TASK PROMPT
Lines in which "cbcbcb" appears should be pulled from the data below.

DATASET CONTENT

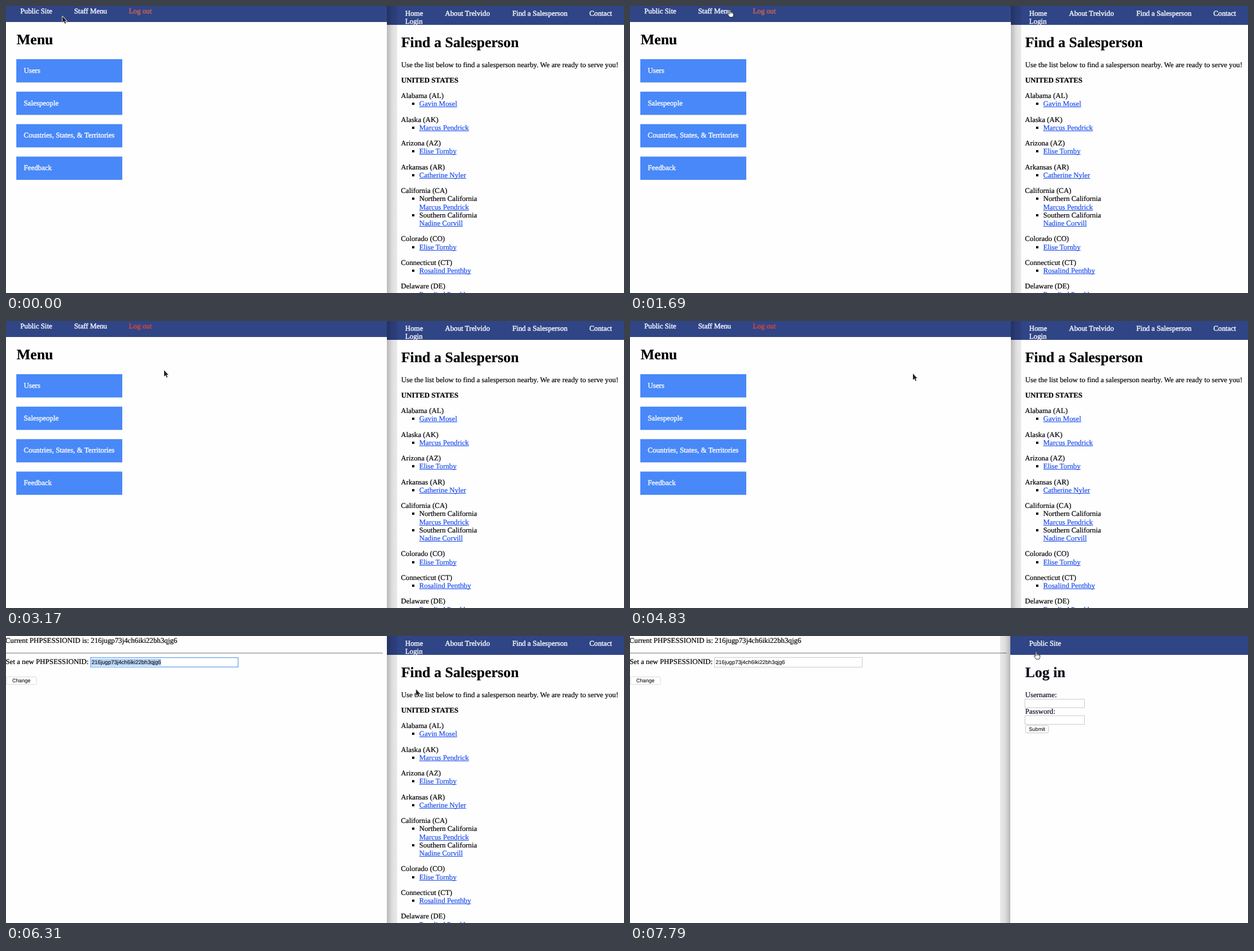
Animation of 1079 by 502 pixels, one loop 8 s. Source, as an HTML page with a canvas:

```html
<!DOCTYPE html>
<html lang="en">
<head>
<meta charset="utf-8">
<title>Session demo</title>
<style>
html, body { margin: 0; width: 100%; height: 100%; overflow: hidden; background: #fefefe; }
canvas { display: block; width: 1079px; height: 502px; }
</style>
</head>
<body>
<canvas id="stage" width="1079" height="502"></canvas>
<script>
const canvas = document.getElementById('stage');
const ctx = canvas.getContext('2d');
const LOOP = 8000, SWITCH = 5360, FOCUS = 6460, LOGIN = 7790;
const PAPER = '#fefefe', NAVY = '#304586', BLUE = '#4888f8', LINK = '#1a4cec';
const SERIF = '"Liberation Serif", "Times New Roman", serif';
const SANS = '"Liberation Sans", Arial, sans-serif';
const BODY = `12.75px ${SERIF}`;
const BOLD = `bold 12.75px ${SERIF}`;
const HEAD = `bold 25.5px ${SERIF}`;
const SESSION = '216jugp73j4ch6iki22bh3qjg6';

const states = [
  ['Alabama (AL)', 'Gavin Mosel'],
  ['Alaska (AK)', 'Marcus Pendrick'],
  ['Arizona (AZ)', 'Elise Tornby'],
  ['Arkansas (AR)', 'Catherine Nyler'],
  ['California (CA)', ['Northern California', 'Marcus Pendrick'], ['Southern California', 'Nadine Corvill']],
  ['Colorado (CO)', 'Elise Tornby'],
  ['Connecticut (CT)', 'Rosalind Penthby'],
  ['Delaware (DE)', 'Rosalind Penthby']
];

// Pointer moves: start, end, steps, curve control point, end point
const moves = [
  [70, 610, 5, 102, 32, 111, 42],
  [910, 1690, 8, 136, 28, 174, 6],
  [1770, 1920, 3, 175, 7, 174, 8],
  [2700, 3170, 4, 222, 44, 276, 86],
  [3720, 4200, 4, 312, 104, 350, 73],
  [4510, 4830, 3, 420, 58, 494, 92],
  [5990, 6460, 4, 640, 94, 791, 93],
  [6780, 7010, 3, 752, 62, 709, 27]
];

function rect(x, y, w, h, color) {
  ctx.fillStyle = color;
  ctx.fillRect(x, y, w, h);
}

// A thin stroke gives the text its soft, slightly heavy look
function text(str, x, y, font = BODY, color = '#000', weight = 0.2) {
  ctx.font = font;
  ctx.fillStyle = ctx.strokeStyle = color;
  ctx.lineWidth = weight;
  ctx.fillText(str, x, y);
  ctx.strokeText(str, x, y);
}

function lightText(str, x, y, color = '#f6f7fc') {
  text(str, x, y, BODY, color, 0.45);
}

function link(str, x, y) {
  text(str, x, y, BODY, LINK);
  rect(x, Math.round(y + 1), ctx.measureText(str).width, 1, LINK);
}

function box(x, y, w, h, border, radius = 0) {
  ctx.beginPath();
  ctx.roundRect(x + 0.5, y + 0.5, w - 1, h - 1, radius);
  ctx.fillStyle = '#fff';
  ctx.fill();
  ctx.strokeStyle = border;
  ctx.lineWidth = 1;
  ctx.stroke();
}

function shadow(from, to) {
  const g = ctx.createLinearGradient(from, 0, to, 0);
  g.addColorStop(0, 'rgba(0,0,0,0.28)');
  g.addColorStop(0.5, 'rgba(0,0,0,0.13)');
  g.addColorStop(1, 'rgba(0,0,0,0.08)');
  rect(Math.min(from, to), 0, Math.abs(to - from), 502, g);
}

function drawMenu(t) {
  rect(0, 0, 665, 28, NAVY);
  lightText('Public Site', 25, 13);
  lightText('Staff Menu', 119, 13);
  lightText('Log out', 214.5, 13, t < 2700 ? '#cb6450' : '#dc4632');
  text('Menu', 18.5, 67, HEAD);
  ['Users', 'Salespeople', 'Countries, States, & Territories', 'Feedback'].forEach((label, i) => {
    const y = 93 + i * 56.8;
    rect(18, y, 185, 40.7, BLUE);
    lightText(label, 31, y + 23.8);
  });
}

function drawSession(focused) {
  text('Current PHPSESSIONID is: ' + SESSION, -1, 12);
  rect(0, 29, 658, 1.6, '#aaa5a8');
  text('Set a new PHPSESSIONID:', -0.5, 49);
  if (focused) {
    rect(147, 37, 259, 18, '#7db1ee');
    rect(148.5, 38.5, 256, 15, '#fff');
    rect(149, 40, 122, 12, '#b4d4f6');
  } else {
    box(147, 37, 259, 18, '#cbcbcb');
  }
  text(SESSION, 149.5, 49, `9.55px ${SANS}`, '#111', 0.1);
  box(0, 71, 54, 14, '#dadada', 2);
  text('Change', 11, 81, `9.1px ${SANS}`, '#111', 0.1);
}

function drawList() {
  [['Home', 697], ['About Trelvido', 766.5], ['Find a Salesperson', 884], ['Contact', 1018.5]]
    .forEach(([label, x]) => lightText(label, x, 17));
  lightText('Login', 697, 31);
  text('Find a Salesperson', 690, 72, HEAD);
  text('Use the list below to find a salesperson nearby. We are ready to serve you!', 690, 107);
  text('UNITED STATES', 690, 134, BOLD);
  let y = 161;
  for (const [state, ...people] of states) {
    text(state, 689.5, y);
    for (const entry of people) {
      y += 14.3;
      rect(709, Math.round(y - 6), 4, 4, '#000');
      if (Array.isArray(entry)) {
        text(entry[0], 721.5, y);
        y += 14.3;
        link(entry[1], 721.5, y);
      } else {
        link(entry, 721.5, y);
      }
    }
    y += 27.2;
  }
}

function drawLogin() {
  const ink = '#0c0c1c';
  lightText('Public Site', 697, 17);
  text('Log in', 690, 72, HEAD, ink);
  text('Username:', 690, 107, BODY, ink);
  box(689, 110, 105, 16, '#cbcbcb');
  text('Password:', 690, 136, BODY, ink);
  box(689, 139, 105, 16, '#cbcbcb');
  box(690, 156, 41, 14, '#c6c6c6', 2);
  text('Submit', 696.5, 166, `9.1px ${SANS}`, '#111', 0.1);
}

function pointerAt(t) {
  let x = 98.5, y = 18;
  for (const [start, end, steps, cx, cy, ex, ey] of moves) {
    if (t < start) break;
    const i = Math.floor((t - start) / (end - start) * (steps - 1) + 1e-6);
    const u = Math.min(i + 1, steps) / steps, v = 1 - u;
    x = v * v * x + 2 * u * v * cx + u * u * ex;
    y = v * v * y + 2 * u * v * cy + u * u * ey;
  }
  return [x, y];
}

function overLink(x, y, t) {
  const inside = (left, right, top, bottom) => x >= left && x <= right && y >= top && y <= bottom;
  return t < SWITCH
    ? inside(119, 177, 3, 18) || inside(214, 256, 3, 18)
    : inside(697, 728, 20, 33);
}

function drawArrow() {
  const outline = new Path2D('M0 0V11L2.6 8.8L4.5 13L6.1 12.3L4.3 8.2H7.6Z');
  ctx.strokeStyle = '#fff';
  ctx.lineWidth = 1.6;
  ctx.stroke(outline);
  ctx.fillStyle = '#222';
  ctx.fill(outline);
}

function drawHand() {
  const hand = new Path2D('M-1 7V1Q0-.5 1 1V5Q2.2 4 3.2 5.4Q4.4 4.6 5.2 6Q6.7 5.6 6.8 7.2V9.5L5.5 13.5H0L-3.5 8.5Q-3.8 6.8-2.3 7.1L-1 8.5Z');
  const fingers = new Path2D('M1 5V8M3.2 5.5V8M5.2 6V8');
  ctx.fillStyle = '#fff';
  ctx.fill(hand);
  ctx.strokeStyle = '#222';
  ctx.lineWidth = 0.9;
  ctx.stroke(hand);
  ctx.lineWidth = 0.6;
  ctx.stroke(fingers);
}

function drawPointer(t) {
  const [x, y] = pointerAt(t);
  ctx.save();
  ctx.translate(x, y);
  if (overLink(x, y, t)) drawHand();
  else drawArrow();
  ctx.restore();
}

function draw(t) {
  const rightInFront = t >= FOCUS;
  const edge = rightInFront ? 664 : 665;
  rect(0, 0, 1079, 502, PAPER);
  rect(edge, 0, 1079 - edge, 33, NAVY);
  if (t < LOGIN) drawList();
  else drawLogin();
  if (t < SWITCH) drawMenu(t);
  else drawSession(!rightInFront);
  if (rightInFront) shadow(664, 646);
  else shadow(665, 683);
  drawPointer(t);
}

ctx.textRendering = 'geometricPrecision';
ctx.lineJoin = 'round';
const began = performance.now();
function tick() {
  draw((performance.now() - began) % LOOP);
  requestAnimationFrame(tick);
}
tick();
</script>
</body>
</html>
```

RESULT OF THE TASK
    box(147, 37, 259, 18, '#cbcbcb');
  box(689, 110, 105, 16, '#cbcbcb');
  box(689, 139, 105, 16, '#cbcbcb');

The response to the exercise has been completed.